# Data extracts:
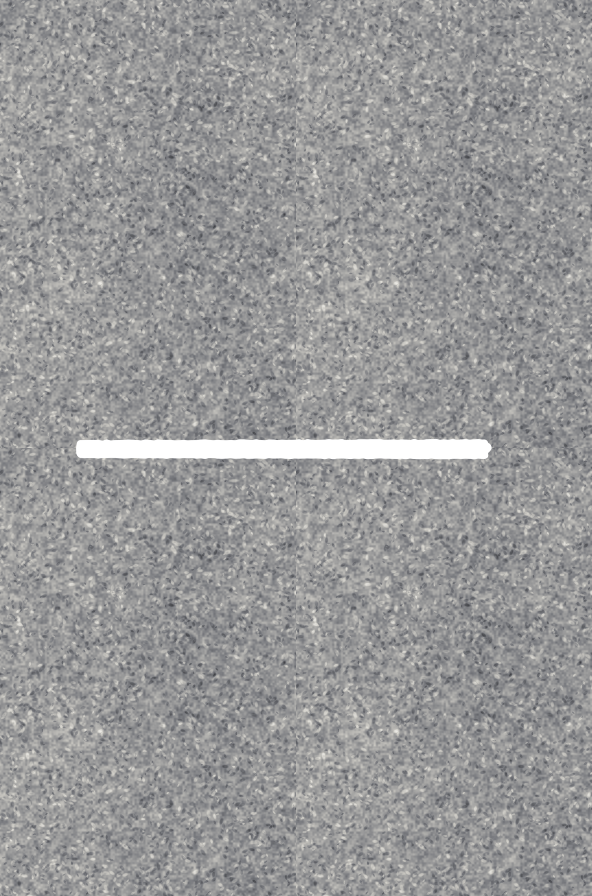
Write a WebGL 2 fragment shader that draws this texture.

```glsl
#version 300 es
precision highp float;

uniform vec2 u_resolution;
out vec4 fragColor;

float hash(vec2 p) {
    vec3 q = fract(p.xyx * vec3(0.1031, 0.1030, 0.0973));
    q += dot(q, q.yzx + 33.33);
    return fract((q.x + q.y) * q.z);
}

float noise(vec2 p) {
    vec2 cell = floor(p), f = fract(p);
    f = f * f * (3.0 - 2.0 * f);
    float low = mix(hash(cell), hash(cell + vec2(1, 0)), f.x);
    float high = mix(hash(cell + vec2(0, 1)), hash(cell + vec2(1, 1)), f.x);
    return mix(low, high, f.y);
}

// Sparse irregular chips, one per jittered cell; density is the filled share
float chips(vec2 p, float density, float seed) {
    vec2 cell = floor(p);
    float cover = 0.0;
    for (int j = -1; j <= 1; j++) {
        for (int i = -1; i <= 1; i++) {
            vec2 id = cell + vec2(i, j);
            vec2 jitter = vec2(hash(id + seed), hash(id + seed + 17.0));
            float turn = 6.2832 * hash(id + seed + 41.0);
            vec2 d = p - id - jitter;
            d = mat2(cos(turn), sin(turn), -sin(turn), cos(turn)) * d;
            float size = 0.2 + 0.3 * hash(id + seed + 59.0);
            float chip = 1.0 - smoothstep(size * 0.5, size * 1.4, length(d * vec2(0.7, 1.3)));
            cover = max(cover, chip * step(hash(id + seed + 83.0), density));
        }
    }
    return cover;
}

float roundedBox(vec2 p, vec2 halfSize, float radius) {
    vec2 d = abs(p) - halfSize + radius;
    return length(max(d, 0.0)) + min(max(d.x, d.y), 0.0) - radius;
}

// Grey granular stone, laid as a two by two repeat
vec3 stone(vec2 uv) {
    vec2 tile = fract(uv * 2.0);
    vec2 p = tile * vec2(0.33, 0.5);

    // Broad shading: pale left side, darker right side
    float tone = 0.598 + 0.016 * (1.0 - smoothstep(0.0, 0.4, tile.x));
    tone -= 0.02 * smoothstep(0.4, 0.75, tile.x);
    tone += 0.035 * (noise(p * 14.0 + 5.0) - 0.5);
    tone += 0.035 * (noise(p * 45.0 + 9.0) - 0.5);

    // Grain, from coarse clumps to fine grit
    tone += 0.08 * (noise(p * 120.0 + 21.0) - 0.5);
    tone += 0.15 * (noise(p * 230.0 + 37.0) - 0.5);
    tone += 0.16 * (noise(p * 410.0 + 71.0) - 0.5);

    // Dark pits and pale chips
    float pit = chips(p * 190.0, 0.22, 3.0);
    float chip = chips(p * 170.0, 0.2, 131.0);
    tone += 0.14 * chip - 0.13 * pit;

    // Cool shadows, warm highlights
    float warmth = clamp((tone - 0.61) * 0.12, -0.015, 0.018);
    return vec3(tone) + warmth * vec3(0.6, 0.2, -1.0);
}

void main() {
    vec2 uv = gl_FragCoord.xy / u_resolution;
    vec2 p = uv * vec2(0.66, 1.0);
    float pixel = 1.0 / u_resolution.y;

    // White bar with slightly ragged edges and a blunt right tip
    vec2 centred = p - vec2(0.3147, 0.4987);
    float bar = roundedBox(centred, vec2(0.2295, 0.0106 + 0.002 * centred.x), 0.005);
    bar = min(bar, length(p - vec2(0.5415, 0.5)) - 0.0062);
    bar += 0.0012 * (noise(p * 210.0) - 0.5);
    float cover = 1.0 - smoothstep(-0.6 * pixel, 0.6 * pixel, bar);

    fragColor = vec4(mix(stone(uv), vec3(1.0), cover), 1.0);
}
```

* * *

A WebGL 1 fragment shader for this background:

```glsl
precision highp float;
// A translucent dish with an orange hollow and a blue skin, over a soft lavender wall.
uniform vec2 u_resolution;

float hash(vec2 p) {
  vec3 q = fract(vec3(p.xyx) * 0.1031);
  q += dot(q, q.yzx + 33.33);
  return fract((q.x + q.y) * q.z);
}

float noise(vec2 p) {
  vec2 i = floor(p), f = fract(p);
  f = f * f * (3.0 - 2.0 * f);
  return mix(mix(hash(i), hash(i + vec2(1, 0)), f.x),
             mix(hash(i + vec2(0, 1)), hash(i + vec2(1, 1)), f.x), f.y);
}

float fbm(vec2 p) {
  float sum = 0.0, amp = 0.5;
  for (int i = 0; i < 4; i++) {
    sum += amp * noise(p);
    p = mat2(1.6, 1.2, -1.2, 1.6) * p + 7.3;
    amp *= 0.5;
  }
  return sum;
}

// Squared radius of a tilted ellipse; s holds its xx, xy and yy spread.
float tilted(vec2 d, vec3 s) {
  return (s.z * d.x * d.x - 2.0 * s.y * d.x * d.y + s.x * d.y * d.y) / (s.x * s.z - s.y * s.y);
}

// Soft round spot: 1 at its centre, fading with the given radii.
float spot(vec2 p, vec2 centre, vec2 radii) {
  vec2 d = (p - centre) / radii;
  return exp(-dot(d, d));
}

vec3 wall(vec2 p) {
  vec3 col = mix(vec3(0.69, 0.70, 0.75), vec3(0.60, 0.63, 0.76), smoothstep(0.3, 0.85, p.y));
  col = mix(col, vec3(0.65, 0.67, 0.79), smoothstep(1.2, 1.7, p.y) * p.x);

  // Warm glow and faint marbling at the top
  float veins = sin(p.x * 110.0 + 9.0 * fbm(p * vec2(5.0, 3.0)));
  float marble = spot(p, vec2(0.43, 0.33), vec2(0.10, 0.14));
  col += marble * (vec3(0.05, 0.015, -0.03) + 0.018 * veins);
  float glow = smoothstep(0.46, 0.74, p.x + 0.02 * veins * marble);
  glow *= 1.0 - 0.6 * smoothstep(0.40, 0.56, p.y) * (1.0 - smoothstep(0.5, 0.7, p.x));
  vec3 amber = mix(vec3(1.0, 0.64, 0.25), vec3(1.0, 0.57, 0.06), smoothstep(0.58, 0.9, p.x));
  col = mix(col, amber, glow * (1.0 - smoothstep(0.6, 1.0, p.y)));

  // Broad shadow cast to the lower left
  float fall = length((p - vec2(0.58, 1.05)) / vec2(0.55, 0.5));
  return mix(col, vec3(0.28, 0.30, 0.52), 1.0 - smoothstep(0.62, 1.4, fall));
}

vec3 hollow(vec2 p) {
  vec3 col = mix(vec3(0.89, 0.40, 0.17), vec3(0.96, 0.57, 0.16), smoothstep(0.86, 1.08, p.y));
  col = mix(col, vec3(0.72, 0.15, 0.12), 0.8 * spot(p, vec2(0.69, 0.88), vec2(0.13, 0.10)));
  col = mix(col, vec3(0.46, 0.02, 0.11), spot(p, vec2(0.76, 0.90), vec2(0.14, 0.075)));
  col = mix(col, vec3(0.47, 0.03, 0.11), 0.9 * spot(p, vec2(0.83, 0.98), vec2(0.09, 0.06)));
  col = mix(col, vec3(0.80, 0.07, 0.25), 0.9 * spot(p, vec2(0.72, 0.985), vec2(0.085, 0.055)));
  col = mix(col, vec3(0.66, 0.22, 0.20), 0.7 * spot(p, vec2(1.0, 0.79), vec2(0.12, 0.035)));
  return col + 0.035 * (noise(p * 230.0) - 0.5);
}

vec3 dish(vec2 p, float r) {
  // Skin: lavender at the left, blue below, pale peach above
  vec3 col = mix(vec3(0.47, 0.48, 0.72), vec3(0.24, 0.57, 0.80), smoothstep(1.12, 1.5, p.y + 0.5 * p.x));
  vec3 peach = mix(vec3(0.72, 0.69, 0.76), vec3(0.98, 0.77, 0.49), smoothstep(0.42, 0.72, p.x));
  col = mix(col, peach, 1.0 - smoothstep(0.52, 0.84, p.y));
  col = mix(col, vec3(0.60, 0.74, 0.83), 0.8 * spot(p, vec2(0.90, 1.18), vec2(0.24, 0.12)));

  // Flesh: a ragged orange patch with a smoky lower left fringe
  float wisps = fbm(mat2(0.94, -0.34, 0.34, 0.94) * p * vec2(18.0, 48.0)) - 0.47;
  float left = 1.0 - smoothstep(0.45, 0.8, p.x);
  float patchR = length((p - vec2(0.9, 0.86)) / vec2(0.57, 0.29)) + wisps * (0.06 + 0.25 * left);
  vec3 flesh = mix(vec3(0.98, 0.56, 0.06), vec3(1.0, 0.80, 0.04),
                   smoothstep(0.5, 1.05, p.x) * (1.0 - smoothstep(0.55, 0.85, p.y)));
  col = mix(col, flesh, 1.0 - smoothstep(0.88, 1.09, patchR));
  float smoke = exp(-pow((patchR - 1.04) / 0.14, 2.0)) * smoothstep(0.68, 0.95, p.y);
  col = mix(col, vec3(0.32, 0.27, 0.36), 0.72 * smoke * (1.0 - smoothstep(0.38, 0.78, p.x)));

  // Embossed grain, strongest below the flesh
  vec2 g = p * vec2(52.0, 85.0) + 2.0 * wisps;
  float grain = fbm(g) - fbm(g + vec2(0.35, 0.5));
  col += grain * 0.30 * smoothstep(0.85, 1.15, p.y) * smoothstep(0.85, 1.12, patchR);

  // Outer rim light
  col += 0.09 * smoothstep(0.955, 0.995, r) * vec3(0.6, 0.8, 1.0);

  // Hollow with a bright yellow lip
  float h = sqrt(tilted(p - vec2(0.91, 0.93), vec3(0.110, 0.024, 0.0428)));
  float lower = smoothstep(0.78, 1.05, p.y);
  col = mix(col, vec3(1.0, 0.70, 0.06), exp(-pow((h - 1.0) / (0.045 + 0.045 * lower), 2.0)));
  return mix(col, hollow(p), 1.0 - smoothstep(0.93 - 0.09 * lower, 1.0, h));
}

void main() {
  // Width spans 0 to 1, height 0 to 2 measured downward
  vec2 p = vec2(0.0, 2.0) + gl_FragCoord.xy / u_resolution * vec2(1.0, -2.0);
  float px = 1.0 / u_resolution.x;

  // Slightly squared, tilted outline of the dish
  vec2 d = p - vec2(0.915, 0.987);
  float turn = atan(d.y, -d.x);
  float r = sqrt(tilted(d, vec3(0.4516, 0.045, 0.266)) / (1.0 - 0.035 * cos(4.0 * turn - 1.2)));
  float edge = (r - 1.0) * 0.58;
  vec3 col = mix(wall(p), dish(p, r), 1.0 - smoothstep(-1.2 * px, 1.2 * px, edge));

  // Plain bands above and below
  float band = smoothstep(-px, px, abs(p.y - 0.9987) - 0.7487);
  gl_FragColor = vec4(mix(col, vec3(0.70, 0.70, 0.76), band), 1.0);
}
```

# What is required:
In how many lines of the data does the string "glow" appear? Give only the number.

# Answer to this task:
4